====== Input material

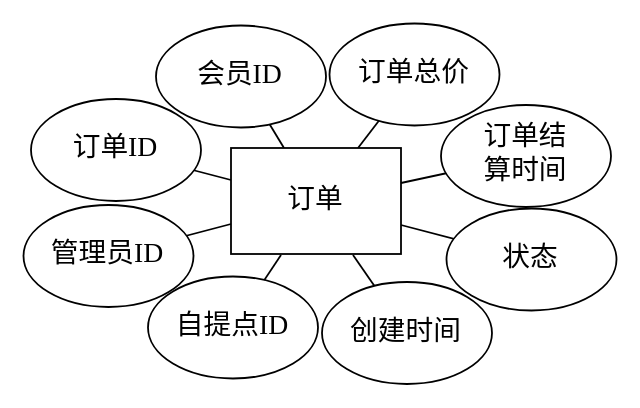
<!DOCTYPE html>
<html lang="zh-CN">
<head>
<meta charset="utf-8">
<title>订单实体属性图</title>
<style>
:root { --paper: #fff; --ink: #000; }
* { box-sizing: border-box; }
html, body { margin: 0; background: var(--paper); }
.diagram {
  position: relative;
  width: 640px;
  height: 408px;
  overflow: hidden;
  background: var(--paper);
  color: var(--ink);
  font: 27.7px/34px "Liberation Serif", "Noto Sans CJK SC", serif;
}
.outlines {
  position: absolute;
  inset: 0;
  fill: var(--paper);
  stroke: var(--ink);
  stroke-width: 1.8;
}
.label {
  position: absolute;
  left: var(--x);
  top: var(--y);
  display: flex;
  align-items: center;
  justify-content: center;
  width: 170px;
  height: 102px;
  text-align: center;
  white-space: nowrap;
}
</style>
</head>
<body>
<main class="diagram">
  <svg class="outlines" width="640" height="408" viewBox="0 0 640 408" aria-hidden="true">
    <defs>
      <ellipse id="attribute" rx="85" ry="51"/>
    </defs>
    <!-- Connectors sit beneath the filled shapes, so they end at each outline -->
    <g class="connectors">
      <line x1="284" y1="148" x2="241" y2="77"/>
      <line x1="358" y1="148" x2="414" y2="75"/>
      <line x1="401" y1="183" x2="526" y2="156"/>
      <line x1="401" y1="225" x2="531" y2="259"/>
      <line x1="353" y1="255" x2="407" y2="333"/>
      <line x1="281" y1="255" x2="233" y2="327"/>
      <line x1="231" y1="224" x2="109" y2="256"/>
      <line x1="231" y1="180" x2="116" y2="150"/>
    </g>
    <g class="attributes">
      <use href="#attribute" x="241" y="76.5"/>
      <use href="#attribute" x="414.5" y="74.5"/>
      <use href="#attribute" x="526" y="156"/>
      <use href="#attribute" x="531.5" y="259.5"/>
      <use href="#attribute" x="407" y="333"/>
      <use href="#attribute" x="233" y="327.5"/>
      <use href="#attribute" x="108.5" y="256"/>
      <use href="#attribute" x="116" y="150"/>
    </g>
    <rect class="entity" x="231" y="148" width="170" height="106"/>
  </svg>

  <div class="label" style="--x:230px;--y:148px">订单</div>
  <div class="label" style="--x:154.5px;--y:23px">会员ID</div>
  <div class="label" style="--x:328.5px;--y:21px">订单总价</div>
  <div class="label" style="--x:440px;--y:102px">订单结<br>算时间</div>
  <div class="label" style="--x:445px;--y:206px">状态</div>
  <div class="label" style="--x:320.5px;--y:280px">创建时间</div>
  <div class="label" style="--x:147px;--y:274px">自提点ID</div>
  <div class="label" style="--x:22px;--y:202px">管理员ID</div>
  <div class="label" style="--x:30px;--y:96px">订单ID</div>
</main>
</body>
</html>
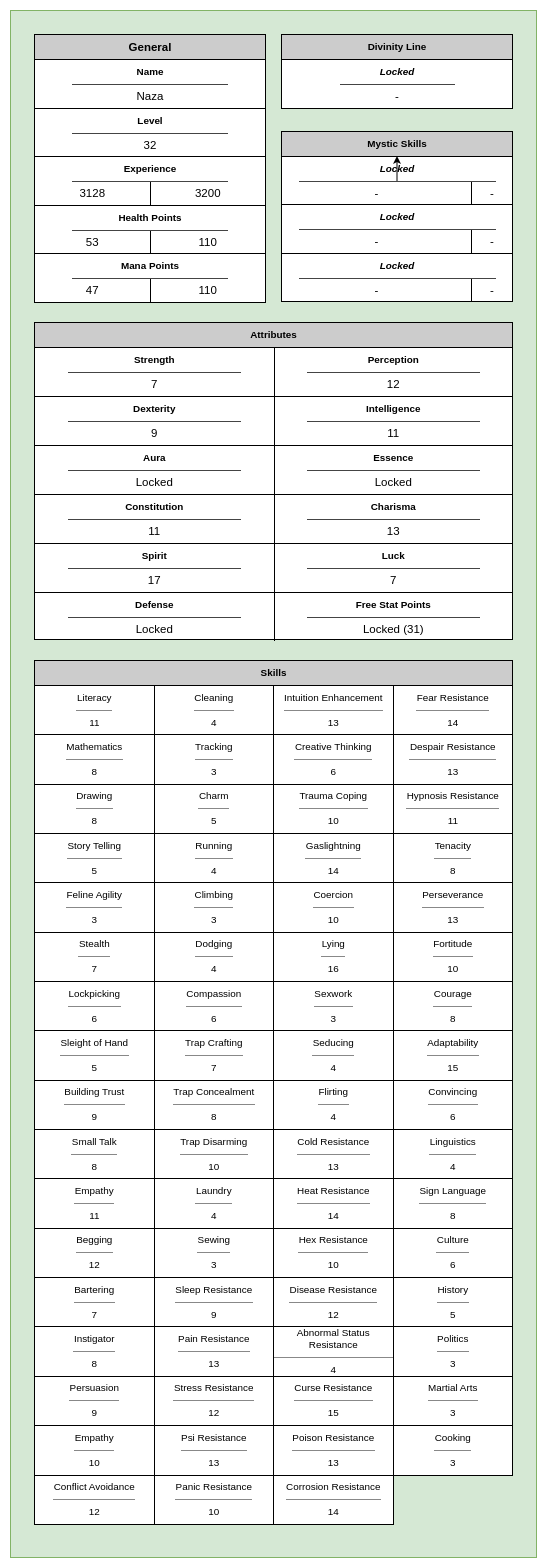
<!DOCTYPE html>
<html lang="en">
<head>
<meta charset="utf-8">
<title>Character Sheet</title>
<style>
:root { --ink: #000; --paper: #fff; --header: #ccc; --sheet: #d5e8d4; --sheet-edge: #82b366; --rule: #444; --skill-rule: #888; --label: 9.9px; --value: 11.5px; }
* { box-sizing: border-box; margin: 0; padding: 0; }
body { width: 547px; height: 1568px; padding: 10px; overflow: hidden; background: var(--paper); color: var(--ink); font-family: "Liberation Sans", Arial, sans-serif; text-align: center; }
.sheet { width: 527px; height: 1548px; padding: 23px; border: 1px solid var(--sheet-edge); background: var(--sheet); }
.top { display: flex; justify-content: space-between; height: 269px; margin-bottom: 19px; }
.side { display: flex; flex-direction: column; gap: 22px; width: 232px; }
.panel { display: flex; flex-direction: column; border: 1px solid var(--ink); background: var(--paper); }
h2 { height: 24px; flex: none; background: var(--header); font-size: var(--label); line-height: 24px; }
.general { width: 232px; height: 269px; --line: 156px; }
.general h2 { font-size: var(--value); }
.divinity { height: 75px; --line: 115px; }
.mystic { position: relative; height: 171px; --line: 197px; }
.attributes { height: 318px; margin-bottom: 20px; --line: 173px; }
.pairs { flex: 1; display: grid; grid-template-columns: 1fr 1fr; grid-auto-rows: 1fr; }
.pairs .stat:nth-child(even) { border-left: 1px solid var(--ink); }
.stat { flex: 1; min-height: 0; border-top: 1px solid var(--ink); }
.stat b { display: block; width: var(--line); height: 25px; margin: 0 auto; border-bottom: 1px solid var(--rule); font-size: var(--label); line-height: 24px; }
.stat p { height: 23px; font-size: var(--value); line-height: 23px; }
.locked b { font-style: italic; }
.split { display: flex; }
.split span { flex: 1; }
.split span + span { border-left: 1px solid var(--ink); }
.mystic .split span + span { flex: none; width: 41px; }
.arrow { position: absolute; left: 110px; top: 23px; width: 10px; height: 28px; }
.skills h2 { height: 25px; border: 1px solid var(--ink); border-bottom: 0; }
.skills ul { display: grid; grid-template-columns: repeat(4, 119.5px); grid-template-rows: repeat(17, 49.35px); list-style: none; }
.skills li { display: flex; flex-direction: column; align-items: center; justify-content: center; margin: 0 -1px -1px 0; border: 1px solid var(--ink); background: var(--paper); font-size: var(--label); line-height: 12px; }
.skills li span { margin-bottom: 6px; padding: 0 0.5px 6px; border-bottom: 1px solid var(--skill-rule); }
.skills .wide span { width: 100%; padding: 0 18px 6px; }
</style>
</head>
<body>
<main class="sheet">
<div class="top">
<section class="panel general">
<h2>General</h2>
<div class="stat"><b>Name</b><p>Naza</p></div>
<div class="stat"><b>Level</b><p>32</p></div>
<div class="stat"><b>Experience</b><p class="split"><span>3128</span><span>3200</span></p></div>
<div class="stat"><b>Health Points</b><p class="split"><span>53</span><span>110</span></p></div>
<div class="stat"><b>Mana Points</b><p class="split"><span>47</span><span>110</span></p></div>
</section>
<div class="side">
<section class="panel divinity">
<h2>Divinity Line</h2>
<div class="stat locked"><b>Locked</b><p>-</p></div>
</section>
<section class="panel mystic">
<h2>Mystic Skills</h2>
<div class="stat locked"><b>Locked</b><p class="split"><span>-</span><span>-</span></p></div>
<div class="stat locked"><b>Locked</b><p class="split"><span>-</span><span>-</span></p></div>
<div class="stat locked"><b>Locked</b><p class="split"><span>-</span><span>-</span></p></div>
<svg class="arrow" viewBox="0 0 10 28" aria-hidden="true"><path d="M5 26V6" stroke="#000"/><path d="M5 1L9 9L5 7L1 9Z"/></svg>
</section>
</div>
</div>
<section class="panel attributes">
<h2>Attributes</h2>
<div class="pairs">
<div class="stat"><b>Strength</b><p>7</p></div>
<div class="stat"><b>Perception</b><p>12</p></div>
<div class="stat"><b>Dexterity</b><p>9</p></div>
<div class="stat"><b>Intelligence</b><p>11</p></div>
<div class="stat"><b>Aura</b><p>Locked</p></div>
<div class="stat"><b>Essence</b><p>Locked</p></div>
<div class="stat"><b>Constitution</b><p>11</p></div>
<div class="stat"><b>Charisma</b><p>13</p></div>
<div class="stat"><b>Spirit</b><p>17</p></div>
<div class="stat"><b>Luck</b><p>7</p></div>
<div class="stat"><b>Defense</b><p>Locked</p></div>
<div class="stat"><b>Free Stat Points</b><p>Locked (31)</p></div>
</div>
</section>
<section class="skills">
<h2>Skills</h2>
<ul>
<li><span>Literacy</span>11</li>
<li><span>Cleaning</span>4</li>
<li><span>Intuition Enhancement</span>13</li>
<li><span>Fear Resistance</span>14</li>
<li><span>Mathematics</span>8</li>
<li><span>Tracking</span>3</li>
<li><span>Creative Thinking</span>6</li>
<li><span>Despair Resistance</span>13</li>
<li><span>Drawing</span>8</li>
<li><span>Charm</span>5</li>
<li><span>Trauma Coping</span>10</li>
<li><span>Hypnosis Resistance</span>11</li>
<li><span>Story Telling</span>5</li>
<li><span>Running</span>4</li>
<li><span>Gaslightning</span>14</li>
<li><span>Tenacity</span>8</li>
<li><span>Feline Agility</span>3</li>
<li><span>Climbing</span>3</li>
<li><span>Coercion</span>10</li>
<li><span>Perseverance</span>13</li>
<li><span>Stealth</span>7</li>
<li><span>Dodging</span>4</li>
<li><span>Lying</span>16</li>
<li><span>Fortitude</span>10</li>
<li><span>Lockpicking</span>6</li>
<li><span>Compassion</span>6</li>
<li><span>Sexwork</span>3</li>
<li><span>Courage</span>8</li>
<li><span>Sleight of Hand</span>5</li>
<li><span>Trap Crafting</span>7</li>
<li><span>Seducing</span>4</li>
<li><span>Adaptability</span>15</li>
<li><span>Building Trust</span>9</li>
<li><span>Trap Concealment</span>8</li>
<li><span>Flirting</span>4</li>
<li><span>Convincing</span>6</li>
<li><span>Small Talk</span>8</li>
<li><span>Trap Disarming</span>10</li>
<li><span>Cold Resistance</span>13</li>
<li><span>Linguistics</span>4</li>
<li><span>Empathy</span>11</li>
<li><span>Laundry</span>4</li>
<li><span>Heat Resistance</span>14</li>
<li><span>Sign Language</span>8</li>
<li><span>Begging</span>12</li>
<li><span>Sewing</span>3</li>
<li><span>Hex Resistance</span>10</li>
<li><span>Culture</span>6</li>
<li><span>Bartering</span>7</li>
<li><span>Sleep Resistance</span>9</li>
<li><span>Disease Resistance</span>12</li>
<li><span>History</span>5</li>
<li><span>Instigator</span>8</li>
<li><span>Pain Resistance</span>13</li>
<li class="wide"><span>Abnormal Status Resistance</span>4</li>
<li><span>Politics</span>3</li>
<li><span>Persuasion</span>9</li>
<li><span>Stress Resistance</span>12</li>
<li><span>Curse Resistance</span>15</li>
<li><span>Martial Arts</span>3</li>
<li><span>Empathy</span>10</li>
<li><span>Psi Resistance</span>13</li>
<li><span>Poison Resistance</span>13</li>
<li><span>Cooking</span>3</li>
<li><span>Conflict Avoidance</span>12</li>
<li><span>Panic Resistance</span>10</li>
<li><span>Corrosion Resistance</span>14</li>
</ul>
</section>
</main>
</body>
</html>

============

--- What this task involves ---
In the listing above, locate the line containing "<li><span>Charm</span>5</li>" and the line containing "<li><span>History</span>5</li>". Extract those two lines and every line between them, exactly as written, and only those.

--- Response to the exercise ---
<li><span>Charm</span>5</li>
<li><span>Trauma Coping</span>10</li>
<li><span>Hypnosis Resistance</span>11</li>
<li><span>Story Telling</span>5</li>
<li><span>Running</span>4</li>
<li><span>Gaslightning</span>14</li>
<li><span>Tenacity</span>8</li>
<li><span>Feline Agility</span>3</li>
<li><span>Climbing</span>3</li>
<li><span>Coercion</span>10</li>
<li><span>Perseverance</span>13</li>
<li><span>Stealth</span>7</li>
<li><span>Dodging</span>4</li>
<li><span>Lying</span>16</li>
<li><span>Fortitude</span>10</li>
<li><span>Lockpicking</span>6</li>
<li><span>Compassion</span>6</li>
<li><span>Sexwork</span>3</li>
<li><span>Courage</span>8</li>
<li><span>Sleight of Hand</span>5</li>
<li><span>Trap Crafting</span>7</li>
<li><span>Seducing</span>4</li>
<li><span>Adaptability</span>15</li>
<li><span>Building Trust</span>9</li>
<li><span>Trap Concealment</span>8</li>
<li><span>Flirting</span>4</li>
<li><span>Convincing</span>6</li>
<li><span>Small Talk</span>8</li>
<li><span>Trap Disarming</span>10</li>
<li><span>Cold Resistance</span>13</li>
<li><span>Linguistics</span>4</li>
<li><span>Empathy</span>11</li>
<li><span>Laundry</span>4</li>
<li><span>Heat Resistance</span>14</li>
<li><span>Sign Language</span>8</li>
<li><span>Begging</span>12</li>
<li><span>Sewing</span>3</li>
<li><span>Hex Resistance</span>10</li>
<li><span>Culture</span>6</li>
<li><span>Bartering</span>7</li>
<li><span>Sleep Resistance</span>9</li>
<li><span>Disease Resistance</span>12</li>
<li><span>History</span>5</li>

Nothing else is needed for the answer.